When the time comes to refinance the house your lawyer will petition the court to get approval. It is NOT a big deal. The reason is for all new debt over a certain dollar threshold (your comfirmation documents will have this information) you have to run it by the court and get their approval. You will need approval of the court so that variable rate mortgage can be closed out, paid off and the new loan funded. Remember how I mentioned your account has a bankruptcy flag? That means your mortgage company is complying with the court's automatic stay and won't release the flag without an order of the court. So you are taking care of this during escrow. Your lawyer will also be working with you and the lender to get the info pulled together to get the court's approval.

Now I have to tell you that a lot of people in Chapter 13 go out and buy cars then learn they needed court approval first, and the court will usually give it the OBM (ok by me). If you can reduce your debt by refinancing the court will certainly be in favor of your decision.

You are gaining a lot of information and learning how a lot of these matters work and that's something to be proud of. Hope you are able to see that despite the financial reversals you've experienced you are working through it and learning more than you ever thought you would know. That is definitely something to feel good about!

Chin up.

Carolyn

iVillage Member
Registered: 03-29-2003
Sat, 02-04-2006 - 11:10am

Welcome :)


I don't really have any advice on the mortgage part --- but for earning money - have you thought about being a substitute teacher?

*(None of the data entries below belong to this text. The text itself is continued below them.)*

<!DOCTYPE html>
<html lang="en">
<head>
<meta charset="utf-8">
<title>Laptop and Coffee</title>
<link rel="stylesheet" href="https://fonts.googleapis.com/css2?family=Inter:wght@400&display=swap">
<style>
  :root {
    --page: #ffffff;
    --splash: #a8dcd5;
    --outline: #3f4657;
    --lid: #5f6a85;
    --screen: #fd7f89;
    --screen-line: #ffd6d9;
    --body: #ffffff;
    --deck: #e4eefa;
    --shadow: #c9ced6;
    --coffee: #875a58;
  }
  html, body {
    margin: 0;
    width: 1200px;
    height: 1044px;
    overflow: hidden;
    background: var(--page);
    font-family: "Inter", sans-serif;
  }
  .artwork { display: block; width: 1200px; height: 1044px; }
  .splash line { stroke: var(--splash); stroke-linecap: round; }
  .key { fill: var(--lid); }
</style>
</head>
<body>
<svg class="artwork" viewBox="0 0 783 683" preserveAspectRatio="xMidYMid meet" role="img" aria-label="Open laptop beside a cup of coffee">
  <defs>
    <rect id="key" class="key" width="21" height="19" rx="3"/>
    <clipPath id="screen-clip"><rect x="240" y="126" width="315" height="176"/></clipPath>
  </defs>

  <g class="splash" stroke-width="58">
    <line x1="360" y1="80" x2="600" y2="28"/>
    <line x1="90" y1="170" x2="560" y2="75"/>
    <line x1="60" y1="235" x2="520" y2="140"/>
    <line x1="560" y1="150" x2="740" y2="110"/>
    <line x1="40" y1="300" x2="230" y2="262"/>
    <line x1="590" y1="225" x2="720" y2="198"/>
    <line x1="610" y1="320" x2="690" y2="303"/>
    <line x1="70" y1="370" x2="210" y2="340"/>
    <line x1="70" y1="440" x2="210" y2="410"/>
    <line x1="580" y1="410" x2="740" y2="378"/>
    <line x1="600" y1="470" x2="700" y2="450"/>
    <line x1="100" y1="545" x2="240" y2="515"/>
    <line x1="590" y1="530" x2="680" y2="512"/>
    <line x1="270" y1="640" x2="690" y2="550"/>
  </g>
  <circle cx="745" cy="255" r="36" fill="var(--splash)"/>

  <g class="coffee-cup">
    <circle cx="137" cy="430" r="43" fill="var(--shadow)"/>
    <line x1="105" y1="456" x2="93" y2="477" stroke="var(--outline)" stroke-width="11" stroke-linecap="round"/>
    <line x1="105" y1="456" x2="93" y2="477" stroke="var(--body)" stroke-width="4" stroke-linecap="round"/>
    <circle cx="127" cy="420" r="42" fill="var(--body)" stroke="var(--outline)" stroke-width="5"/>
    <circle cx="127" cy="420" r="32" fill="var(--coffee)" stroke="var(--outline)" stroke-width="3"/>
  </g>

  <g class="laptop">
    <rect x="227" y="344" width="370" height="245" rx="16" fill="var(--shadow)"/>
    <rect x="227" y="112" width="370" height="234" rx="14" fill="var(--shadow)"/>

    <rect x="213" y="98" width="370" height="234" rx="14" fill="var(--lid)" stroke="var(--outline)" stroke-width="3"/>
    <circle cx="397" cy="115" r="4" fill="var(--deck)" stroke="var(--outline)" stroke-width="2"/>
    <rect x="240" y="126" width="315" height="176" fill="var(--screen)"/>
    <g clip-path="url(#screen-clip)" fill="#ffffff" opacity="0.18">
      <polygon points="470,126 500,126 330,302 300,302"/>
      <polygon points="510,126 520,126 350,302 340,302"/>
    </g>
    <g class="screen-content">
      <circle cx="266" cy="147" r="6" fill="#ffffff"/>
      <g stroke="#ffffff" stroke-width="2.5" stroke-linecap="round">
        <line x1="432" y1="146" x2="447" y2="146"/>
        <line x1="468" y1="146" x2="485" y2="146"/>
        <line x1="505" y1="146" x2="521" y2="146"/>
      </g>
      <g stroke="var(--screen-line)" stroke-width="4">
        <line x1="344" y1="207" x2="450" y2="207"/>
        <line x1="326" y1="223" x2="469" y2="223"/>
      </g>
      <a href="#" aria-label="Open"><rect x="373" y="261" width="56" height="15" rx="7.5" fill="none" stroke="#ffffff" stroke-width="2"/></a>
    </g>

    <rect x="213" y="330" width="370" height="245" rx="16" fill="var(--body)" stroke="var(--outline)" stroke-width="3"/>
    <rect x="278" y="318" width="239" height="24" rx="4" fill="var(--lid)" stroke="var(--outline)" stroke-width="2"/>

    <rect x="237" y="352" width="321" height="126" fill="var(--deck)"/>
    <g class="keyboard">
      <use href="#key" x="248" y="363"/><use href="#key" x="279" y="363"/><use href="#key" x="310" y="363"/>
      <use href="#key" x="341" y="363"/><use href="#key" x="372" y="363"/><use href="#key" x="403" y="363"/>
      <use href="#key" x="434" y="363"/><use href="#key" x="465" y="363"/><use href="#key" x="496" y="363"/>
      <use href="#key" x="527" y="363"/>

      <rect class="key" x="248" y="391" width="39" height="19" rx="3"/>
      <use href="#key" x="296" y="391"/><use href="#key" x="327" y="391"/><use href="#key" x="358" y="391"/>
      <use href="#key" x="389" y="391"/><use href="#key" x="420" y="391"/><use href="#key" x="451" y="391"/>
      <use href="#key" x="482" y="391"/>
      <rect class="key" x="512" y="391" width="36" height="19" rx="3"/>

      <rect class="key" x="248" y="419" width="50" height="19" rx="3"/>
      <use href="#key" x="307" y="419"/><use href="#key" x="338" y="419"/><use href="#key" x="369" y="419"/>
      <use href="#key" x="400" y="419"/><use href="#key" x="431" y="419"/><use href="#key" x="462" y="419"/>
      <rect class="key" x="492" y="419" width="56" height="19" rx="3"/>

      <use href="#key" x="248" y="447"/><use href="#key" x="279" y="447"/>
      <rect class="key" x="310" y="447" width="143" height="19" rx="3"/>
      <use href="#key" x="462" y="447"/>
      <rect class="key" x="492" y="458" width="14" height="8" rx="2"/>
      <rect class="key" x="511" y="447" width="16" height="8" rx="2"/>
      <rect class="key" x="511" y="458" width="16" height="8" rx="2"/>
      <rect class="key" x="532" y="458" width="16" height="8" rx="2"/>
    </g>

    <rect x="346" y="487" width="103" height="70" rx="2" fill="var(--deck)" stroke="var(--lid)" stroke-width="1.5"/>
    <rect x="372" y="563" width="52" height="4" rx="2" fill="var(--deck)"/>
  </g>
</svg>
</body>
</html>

A friend of mine is going to do this next year, when her youngest child starts K... and she has 3 other, older kids.

                            

Avatar for windryderm
iVillage Member
Registered: 03-26-2003
Wed, 02-15-2006 - 9:00pm
Thank you all for your replies. When my lawyer finally called us back, he said he would have to find out what the new laws say but he will get back to me about that. thanks again.